_What the task requires_. Extract, from the records beneath this instruction, each line that contains the word "fill".

_Entries shown_.

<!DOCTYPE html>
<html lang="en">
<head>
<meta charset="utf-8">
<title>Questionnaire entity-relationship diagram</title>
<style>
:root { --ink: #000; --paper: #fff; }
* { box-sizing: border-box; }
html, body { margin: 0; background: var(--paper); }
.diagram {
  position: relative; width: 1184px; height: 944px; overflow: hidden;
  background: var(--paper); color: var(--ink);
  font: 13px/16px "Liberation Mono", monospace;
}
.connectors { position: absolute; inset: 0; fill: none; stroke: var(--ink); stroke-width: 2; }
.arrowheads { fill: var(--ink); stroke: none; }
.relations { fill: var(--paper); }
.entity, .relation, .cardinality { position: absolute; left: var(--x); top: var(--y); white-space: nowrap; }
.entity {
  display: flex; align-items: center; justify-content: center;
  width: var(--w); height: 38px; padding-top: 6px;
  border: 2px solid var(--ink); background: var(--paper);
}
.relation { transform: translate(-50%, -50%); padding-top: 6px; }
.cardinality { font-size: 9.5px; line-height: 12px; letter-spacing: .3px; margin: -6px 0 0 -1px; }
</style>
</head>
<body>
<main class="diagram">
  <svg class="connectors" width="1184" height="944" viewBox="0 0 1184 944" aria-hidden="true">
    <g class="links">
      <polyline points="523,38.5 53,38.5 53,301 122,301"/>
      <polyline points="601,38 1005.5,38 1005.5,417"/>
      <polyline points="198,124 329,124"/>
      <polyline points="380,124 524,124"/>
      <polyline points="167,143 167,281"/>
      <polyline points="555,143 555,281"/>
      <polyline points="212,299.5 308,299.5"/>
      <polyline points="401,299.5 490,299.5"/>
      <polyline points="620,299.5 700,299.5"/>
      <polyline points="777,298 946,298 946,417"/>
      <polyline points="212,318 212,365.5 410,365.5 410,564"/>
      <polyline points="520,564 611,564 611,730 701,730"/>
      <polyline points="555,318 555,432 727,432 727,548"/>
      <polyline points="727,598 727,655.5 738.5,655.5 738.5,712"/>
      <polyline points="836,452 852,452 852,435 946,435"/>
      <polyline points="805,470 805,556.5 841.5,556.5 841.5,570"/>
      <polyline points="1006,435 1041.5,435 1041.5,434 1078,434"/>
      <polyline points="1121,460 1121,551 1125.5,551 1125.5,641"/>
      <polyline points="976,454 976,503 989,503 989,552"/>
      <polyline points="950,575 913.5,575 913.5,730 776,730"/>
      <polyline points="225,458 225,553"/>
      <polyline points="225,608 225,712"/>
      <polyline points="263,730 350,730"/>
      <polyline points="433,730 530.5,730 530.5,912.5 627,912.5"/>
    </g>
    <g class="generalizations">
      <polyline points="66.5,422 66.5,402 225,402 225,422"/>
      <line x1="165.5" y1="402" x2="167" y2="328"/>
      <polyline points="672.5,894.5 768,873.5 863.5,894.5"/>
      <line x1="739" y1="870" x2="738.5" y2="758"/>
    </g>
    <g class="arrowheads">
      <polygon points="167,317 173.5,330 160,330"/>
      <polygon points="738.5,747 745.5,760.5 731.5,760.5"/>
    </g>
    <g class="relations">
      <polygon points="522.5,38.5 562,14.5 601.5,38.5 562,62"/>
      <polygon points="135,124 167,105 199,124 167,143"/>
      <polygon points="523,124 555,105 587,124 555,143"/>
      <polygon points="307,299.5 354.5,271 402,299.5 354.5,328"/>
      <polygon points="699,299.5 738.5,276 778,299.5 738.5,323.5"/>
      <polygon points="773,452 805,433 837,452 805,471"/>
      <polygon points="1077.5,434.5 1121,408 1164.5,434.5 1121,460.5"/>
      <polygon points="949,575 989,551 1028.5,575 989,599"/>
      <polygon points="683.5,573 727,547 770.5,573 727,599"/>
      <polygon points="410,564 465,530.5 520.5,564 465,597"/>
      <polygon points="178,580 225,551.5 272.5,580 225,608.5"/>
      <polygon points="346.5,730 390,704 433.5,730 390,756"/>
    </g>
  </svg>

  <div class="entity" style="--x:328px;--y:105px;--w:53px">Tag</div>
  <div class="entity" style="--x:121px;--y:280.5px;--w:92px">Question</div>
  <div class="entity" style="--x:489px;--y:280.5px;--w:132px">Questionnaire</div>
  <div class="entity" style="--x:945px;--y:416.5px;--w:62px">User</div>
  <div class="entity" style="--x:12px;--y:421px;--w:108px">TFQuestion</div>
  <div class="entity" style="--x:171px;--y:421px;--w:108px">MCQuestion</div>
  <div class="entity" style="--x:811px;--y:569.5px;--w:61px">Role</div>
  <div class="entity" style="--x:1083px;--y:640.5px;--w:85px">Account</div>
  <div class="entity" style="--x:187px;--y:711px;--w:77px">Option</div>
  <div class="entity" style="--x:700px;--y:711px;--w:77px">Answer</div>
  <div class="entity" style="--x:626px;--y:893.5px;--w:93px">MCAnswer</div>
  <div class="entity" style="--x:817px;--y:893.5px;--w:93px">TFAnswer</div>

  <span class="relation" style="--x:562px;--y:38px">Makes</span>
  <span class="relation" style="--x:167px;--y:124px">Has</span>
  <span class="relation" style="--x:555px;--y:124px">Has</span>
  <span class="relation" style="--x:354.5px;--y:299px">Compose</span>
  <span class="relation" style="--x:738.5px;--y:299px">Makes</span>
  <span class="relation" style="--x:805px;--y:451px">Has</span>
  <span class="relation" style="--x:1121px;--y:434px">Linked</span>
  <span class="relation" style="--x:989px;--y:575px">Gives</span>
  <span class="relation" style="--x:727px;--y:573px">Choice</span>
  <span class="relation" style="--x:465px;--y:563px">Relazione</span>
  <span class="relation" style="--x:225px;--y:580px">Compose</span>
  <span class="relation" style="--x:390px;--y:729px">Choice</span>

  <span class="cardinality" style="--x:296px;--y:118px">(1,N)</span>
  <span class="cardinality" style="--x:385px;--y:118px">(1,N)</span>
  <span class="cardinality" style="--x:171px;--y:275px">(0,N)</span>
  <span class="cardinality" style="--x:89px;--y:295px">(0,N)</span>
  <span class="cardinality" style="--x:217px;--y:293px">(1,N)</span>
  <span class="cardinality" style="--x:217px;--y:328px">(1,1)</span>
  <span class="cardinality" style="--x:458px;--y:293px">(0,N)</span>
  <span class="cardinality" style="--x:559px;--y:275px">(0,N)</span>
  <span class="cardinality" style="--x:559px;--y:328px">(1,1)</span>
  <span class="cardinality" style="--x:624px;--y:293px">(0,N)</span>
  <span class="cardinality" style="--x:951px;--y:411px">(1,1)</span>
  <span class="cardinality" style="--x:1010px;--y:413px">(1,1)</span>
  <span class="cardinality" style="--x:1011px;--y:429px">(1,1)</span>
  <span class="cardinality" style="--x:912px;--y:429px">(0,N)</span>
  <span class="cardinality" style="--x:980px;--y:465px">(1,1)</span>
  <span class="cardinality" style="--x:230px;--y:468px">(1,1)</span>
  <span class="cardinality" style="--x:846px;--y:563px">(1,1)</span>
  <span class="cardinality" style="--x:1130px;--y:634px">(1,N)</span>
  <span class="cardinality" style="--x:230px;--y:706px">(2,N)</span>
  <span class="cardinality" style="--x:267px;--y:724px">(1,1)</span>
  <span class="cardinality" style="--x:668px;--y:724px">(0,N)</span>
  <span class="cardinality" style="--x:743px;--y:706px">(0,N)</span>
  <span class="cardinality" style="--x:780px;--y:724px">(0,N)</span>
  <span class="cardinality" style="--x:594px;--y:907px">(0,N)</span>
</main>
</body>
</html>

_Final answer_.
.connectors { position: absolute; inset: 0; fill: none; stroke: var(--ink); stroke-width: 2; }
.arrowheads { fill: var(--ink); stroke: none; }
.relations { fill: var(--paper); }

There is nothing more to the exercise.